▸ **EXERCISE DIRECTIONS**
Look through the entries below and return all lines including the word "rooms".

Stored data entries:
►

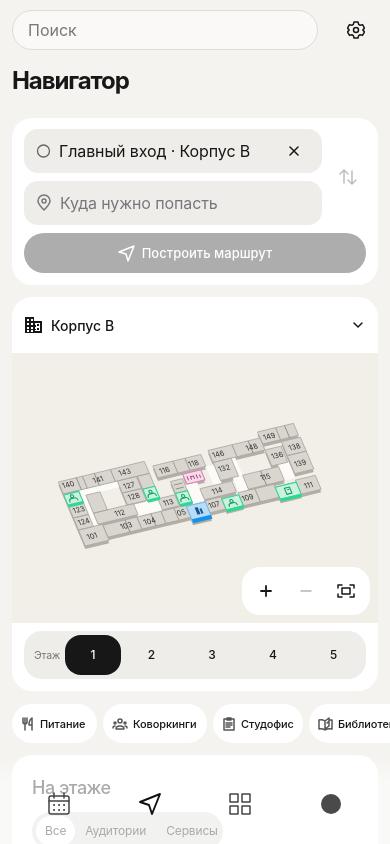
<!DOCTYPE html>
<html lang="ru">
<head>
<meta charset="utf-8">
<title>Навигатор</title>
<style>
:root{--page:#f4f3ef;--card:#fff;--field:#eeede9;--map:#f2efe8;--ink:#171717;--muted:#77767a;--disabled:#adadad;--room:#d9d6cf;--wall:#aaa69e;--green:#2fd890;--blue:#1593ec;--pink:#d886b4}
*{box-sizing:border-box;margin:0;padding:0}
html,body{width:390px;height:844px;overflow:hidden}
body{background:var(--page);color:var(--ink);font-family:Inter,"Noto Sans",sans-serif}
a{color:inherit;text-decoration:none}
svg{display:block;flex:none}
.icon{fill:none;stroke:currentColor;stroke-width:1.5;stroke-linecap:round;stroke-linejoin:round}
.screen{position:relative;width:390px;height:844px;overflow:hidden;padding:10px 12px 0;display:flex;flex-direction:column}
.topbar{display:flex;align-items:center;height:40px;flex:none}
.search{width:306px;height:40px;border:1px solid #dddcd8;border-radius:20px;background:#faf9f7;padding:0 15px;line-height:39px;font-size:16px;color:var(--muted)}
.settings{margin-left:29px}
h1{height:68px;flex:none;line-height:62px;font-size:24px;font-weight:700;letter-spacing:-1.1px}
.card{background:var(--card);border-radius:20px;flex:none}
.route{height:167px;padding:11px 12px;display:grid;grid-template-columns:298px 44px;grid-template-rows:44px 44px 40px;row-gap:8px}
.field{background:var(--field);border-radius:14px;display:flex;align-items:center;gap:8px;padding:0 12px;font-size:16px;letter-spacing:-.1px}
.field .clear{margin-left:auto;margin-right:8px}
.field.empty{color:var(--muted)}
.swap{grid-column:2;grid-row:1/3;place-self:center;color:#bdbdbd;margin-left:8px}
.build{grid-column:1/3;background:var(--disabled);border-radius:20px;color:#fff;display:flex;align-items:center;justify-content:center;gap:7px;font-size:13px;font-weight:500}
.plan{height:394px;margin-top:12px;overflow:hidden}
.building{height:56px;display:flex;align-items:center;padding:0 13px 0 12px;gap:8px;font-size:14px;font-weight:500}
.building .open{margin-left:auto}
.map{position:relative;height:270px;background:var(--map)}
.zoom{position:absolute;right:8px;bottom:8px;width:128px;height:48px;border-radius:18px;background:var(--card);display:flex;align-items:center;justify-content:space-around;padding:0 4px}
.room{fill:var(--room);stroke:var(--wall);stroke-width:.7}
.base{fill:#b3afa7}
.number{font-size:7px;fill:#333;text-anchor:middle}
.floors{height:48px;margin:8px 12px 0;background:var(--field);border-radius:18px;display:flex;align-items:center;padding:0 2px 0 10px;font-size:12px;font-weight:500}
.floors span{width:31px;font-size:10.5px;font-weight:400;color:var(--muted);letter-spacing:-.2px}
.floors a{flex:1;height:40px;line-height:40px;text-align:center;border-radius:16px}
.floors .active{background:var(--ink);color:#fff;flex:0 0 56px}
.chips{display:flex;gap:6px;margin-top:13px;height:39px;flex:none;width:378px;overflow:hidden}
.chip{flex:none;display:flex;align-items:center;gap:5px;padding:0 10px 0 9px;background:var(--card);border-radius:20px;font-size:11px;font-weight:500;letter-spacing:-.1px;white-space:nowrap}
.chip svg{color:#555}
.chip:nth-child(1){width:85px}.chip:nth-child(2){width:104px}.chip:nth-child(3){width:90px}.chip:nth-child(4){width:100px}
.nearby{height:120px;margin-top:12px;padding:21px 20px}
h2{font-size:18px;line-height:24px;font-weight:500;letter-spacing:-.5px;color:#555}
.filters{display:flex;align-items:center;margin-top:12px;width:191px;height:38px;border-radius:19px;background:#e6e5e1;padding:0 4px;font-size:12px;color:#555}
.filters a{padding:0 10px;height:30px;line-height:30px;border-radius:15px;white-space:nowrap;letter-spacing:-.15px}
.filters .active{background:#fff;padding:0 9px}
.tabs{position:absolute;left:0;right:0;bottom:0;height:89px;display:flex;align-items:center;justify-content:space-around;padding:8px 14px 0;background:linear-gradient(#fff0,#ffffff80 30%,#ffffff80);color:#444}
.tabs .active{color:#111}
</style>
</head>
<body>
<main class="screen">
  <header class="topbar">
    <div class="search">Поиск</div>
    <a class="settings" href="#" aria-label="Настройки"><svg class="icon" width="18" height="18" viewBox="0 0 18 18"><path d="M7 1h4l.6 2.3 1.6 1L15.500 3.600l2 3.500L15.800 9l1.700 1.900-2 3.500-2.300-.7-1.600 1L11 17H7l-.6-2.300-1.600-1-2.300.7-2-3.500L2.200 9 .5 7.100l2-3.500 2.300.7 1.600-1Z"/><circle cx="9" cy="9" r="2.500"/></svg></a>
  </header>
  <h1>Навигатор</h1>

  <section class="card route">
    <div class="field">
      <svg class="icon" width="15" height="16" viewBox="0 0 15 16"><circle cx="7.500" cy="8" r="6" stroke="#666" stroke-width="1.300"/></svg>
      <span>Главный вход · Корпус В</span>
      <a class="clear" href="#" aria-label="Очистить"><svg class="icon" width="16" height="16" viewBox="0 0 16 16" stroke-width="1.200"><path d="m4 4 8 8M12 4l-8 8"/></svg></a>
    </div>
    <div class="field empty">
      <svg class="icon" width="16" height="18" viewBox="0 0 16 18"><path d="M8 16C4 12 2 10 2 7a6 6 0 0 1 12 0c0 3-2 5-6 9Z"/><circle cx="8" cy="7" r="2"/></svg>
      <span>Куда нужно попасть</span>
    </div>
    <a class="swap" href="#" aria-label="Поменять местами"><svg class="icon" width="18" height="18" viewBox="0 0 18 18"><path d="M5 15V2M1 6l4-4 4 4M13 3v13M9 12l4 4 4-4"/></svg></a>
    <a class="build" href="#"><svg class="icon" width="17" height="17" viewBox="0 0 17 17"><path d="M1 7 16 1 10 16 8 9Z"/></svg>Построить маршрут</a>
  </section>

  <section class="card plan">
    <div class="building">
      <svg width="19" height="18" viewBox="0 0 19 18"><path fill="currentColor" fill-rule="evenodd" d="M1 1h9v4h8v12H1ZM3 3v2h2V3Zm4 0v2h2V3ZM3 7v2h2V7Zm4 0v2h2V7Zm-4 4v2h2v-2Zm4 0v2h2v-2Zm-4 3v2h2v-2Zm4 0v2h2v-2Zm4-7v2h1v2h-1v2h1v1h-1v1h5V7Zm2 1h2v2h-2Zm0 4h2v2h-2Z"/></svg>
      <span>Корпус В</span>
      <svg class="icon open" width="14" height="14" viewBox="0 0 14 14"><path d="m3 5 4 4 4-4"/></svg>
    </div>
    <div class="map">
      <svg width="366" height="270" viewBox="12 353 366 270" role="img" aria-label="План этажа, корпус В">
        <defs>
          <g id="rooms">
            <path d="M0-4H24V8H0ZM24-4H52V8H24ZM52-4H86V8H52ZM0 8H15V20H0ZM0 20H15V32H0ZM0 32H15V44H0ZM0 44H24V60H0ZM20 14H34V32H20ZM20 32H60V43H20ZM54 8H73V20H54ZM54 20H73V32H54ZM74 8H86V21H74ZM74 21H86V33H74ZM24 45H58V57H24ZM58 45H82V57H58ZM82 45H95V57H82ZM84 33H101V44H84ZM95 45H107V57H95ZM92 2H112V14H92ZM112 2H124V14H112ZM124 2H140V14H124ZM102 20H114V32H102ZM102 32H114V44H102ZM116 16H134V26H116ZM107 46H126V62H107ZM126 33H158V44H126ZM126 45H142V57H126ZM142 47H159V59H142ZM159 45H176V58H159ZM176 45H195V58H176ZM148 0H172V12H148ZM172 0H200V12H172ZM148 12H166V30H148ZM170 30H206V44H170ZM200-6H218V6H200ZM218-6H236V6H218ZM200 12H216V28H200ZM218 8H237V22H218ZM218 22H237V40H218ZM195 48H216V61H195ZM216 46H236V60H216Z"/>
          </g>
          <g id="seat" fill="none" stroke-width="1"><circle cx="0" cy="-2" r="1.500"/><path d="M-4 3q0-3 2-3h4q2 0 2 3"/></g>
        </defs>
        <g transform="matrix(1 -.24 .42 1 60 489)"><use href="#rooms" class="base"/></g>
        <g transform="matrix(1 -.24 .42 1 60 486)">
          <path fill="#fcfbf8" d="M15 8H20V44H15ZM20 8H54V14H20ZM86 33V44H60V33ZM140 14H148V33H140ZM160 12H170V44H160ZM206 28H217V44H206ZM114 26H126V45H114Z"/>
          <use href="#rooms" class="room"/>
          <g stroke="#77736b" stroke-width=".6" fill="none"><path d="M36-4V8M18-4V8M46 45V57M72 45V57M188 0V12M188 30V44M104 24H112M227-6V6M104 28H112"/></g>
          <g fill="#c9f2df" stroke="var(--green)"><path d="M0 9H15V20H0ZM74 21H86V33H74ZM102 32H114V44H102ZM142 47H159V58H142ZM195 48H216V60H195Z"/></g>
          <path fill="none" stroke="var(--green)" stroke-width="3" d="M0 20H15M74 33H86M102 44H114M142 59H159M195 61H216"/>
          <path fill="#f5dce9" stroke="var(--pink)" d="M116 16H134V26H116Z"/>
          <path fill="none" stroke="#b14786" d="M119 23V19M122 23V20H125V23M128 23V19M131 23V20"/>
          <path fill="#b9dcf7" stroke="#77bdf0" d="M107 46H126V60H107Z"/>
          <path stroke="var(--blue)" stroke-width="4" d="M107 61H126"/>
          <path fill="#155a94" d="M114 49H117V56H114ZM118 51H120V56H118Z"/>
          <g stroke="#159c62"><use href="#seat" x="7" y="14"/><use href="#seat" x="80" y="27"/><use href="#seat" x="108" y="38"/><use href="#seat" x="150" y="53"/><path fill="none" d="M203 51H208V57H203ZM205 53H207"/></g>
          <g class="number">
            <text x="8" y="3">140</text><text x="37" y="5">141</text><text x="64" y="4">143</text><text x="63" y="17">127</text><text x="63" y="28">128</text><text x="8" y="28">123</text><text x="8" y="40">124</text><text x="10" y="55">101</text><text x="44" y="40">112</text><text x="45" y="53">103</text><text x="68" y="54">104</text><text x="92" y="41">113</text><text x="100" y="53">05</text><text x="101" y="11">116</text><text x="130" y="11">118</text><text x="141" y="41">114</text><text x="133" y="53">107</text><text x="166" y="54">109</text><text x="190" y="39">115</text><text x="226" y="56">111</text><text x="156" y="22">132</text><text x="156" y="8">146</text><text x="189" y="9">148</text><text x="209" y="3">149</text><text x="228" y="18">138</text><text x="209" y="22">136</text><text x="227" y="34">139</text>
          </g>
        </g>
      </svg>
      <div class="zoom">
        <a href="#" aria-label="Приблизить"><svg class="icon" width="18" height="18" viewBox="0 0 18 18"><path stroke-width="1.800" d="M9 4v10M4 9h10"/></svg></a>
        <a href="#" aria-label="Отдалить"><svg class="icon" width="18" height="18" viewBox="0 0 18 18"><path stroke="#b5b5b5" d="M4 9h10"/></svg></a>
        <a href="#" aria-label="Показать целиком"><svg class="icon" width="18" height="18" viewBox="0 0 18 18"><path d="M1 6V3h4M13 3h4v3M17 12v3h-4M5 15H1v-3M5 6h8v6H5Z"/></svg></a>
      </div>
    </div>
    <nav class="floors"><span>Этаж</span><a class="active" href="#">1</a><a href="#">2</a><a href="#">3</a><a href="#">4</a><a href="#">5</a></nav>
  </section>

  <nav class="chips">
    <a class="chip" href="#"><svg class="icon" width="14" height="14" viewBox="0 0 14 14"><path d="M2 1v4q0 2 2 2t2-2V1M4 1v12M11 13V1Q8 3 8 8h3"/></svg>Питание</a>
    <a class="chip" href="#"><svg class="icon" width="16" height="14" viewBox="0 0 16 14" stroke-width="1.200"><circle cx="8" cy="4" r="2"/><circle cx="3" cy="6" r="1"/><circle cx="13" cy="6" r="1"/><path d="M4 12q0-3 4-3t4 3ZM1 11q0-2 2-2M15 11q0-2-2-2"/></svg>Коворкинги</a>
    <a class="chip" href="#"><svg class="icon" width="14" height="14" viewBox="0 0 14 14" stroke-width="1.200"><path d="M2 2h10v11H2ZM5 1h4v2H5ZM4 6h6M4 8h6M4 10h4"/></svg>Студофис</a>
    <a class="chip" href="#"><svg class="icon" width="15" height="14" viewBox="0 0 15 14" stroke-width="1.200"><path d="M7 4Q4 2 1 3v9q3-1 6 1 3-2 7-1V3l-2 0M7 4v9M7 4l4-3v8L7 12M9 6l1-1"/></svg>Библиотеки</a>
  </nav>

  <section class="card nearby">
    <h2>На этаже</h2>
    <nav class="filters"><a class="active" href="#">Все</a><a href="#">Аудитории</a><a href="#">Сервисы</a></nav>
  </section>

  <nav class="tabs">
    <a href="#" aria-label="Расписание"><svg class="icon" width="24" height="24" viewBox="0 0 24 24"><rect x="2" y="4" width="20" height="18" rx="2"/><path d="M2 9h20M7 1v5M17 1v5"/><path stroke-width="2" d="M7 13h.1M12 13h.1M17 13h.1M7 18h.1M12 18h.1M17 18h.1"/></svg></a>
    <a class="active" href="#" aria-label="Навигатор"><svg class="icon" width="24" height="24" viewBox="0 0 24 24"><path stroke-width="1.900" d="M2 10 22 2 14 22 11 13Z"/></svg></a>
    <a href="#" aria-label="Сервисы"><svg class="icon" width="24" height="24" viewBox="0 0 24 24"><path d="M2 2h8v8H2ZM14 2h8v8h-8ZM2 14h8v8H2ZM14 14h8v8h-8Z"/></svg></a>
    <a href="#" aria-label="Профиль"><svg width="24" height="24" viewBox="0 0 24 24"><circle cx="12" cy="12" r="10" fill="#4a4a4a"/></svg></a>
  </nav>
</main>
</body>
</html>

◄

▸ **TASK ANSWER**
          <g id="rooms">
        <g transform="matrix(1 -.24 .42 1 60 489)"><use href="#rooms" class="base"/></g>
          <use href="#rooms" class="room"/>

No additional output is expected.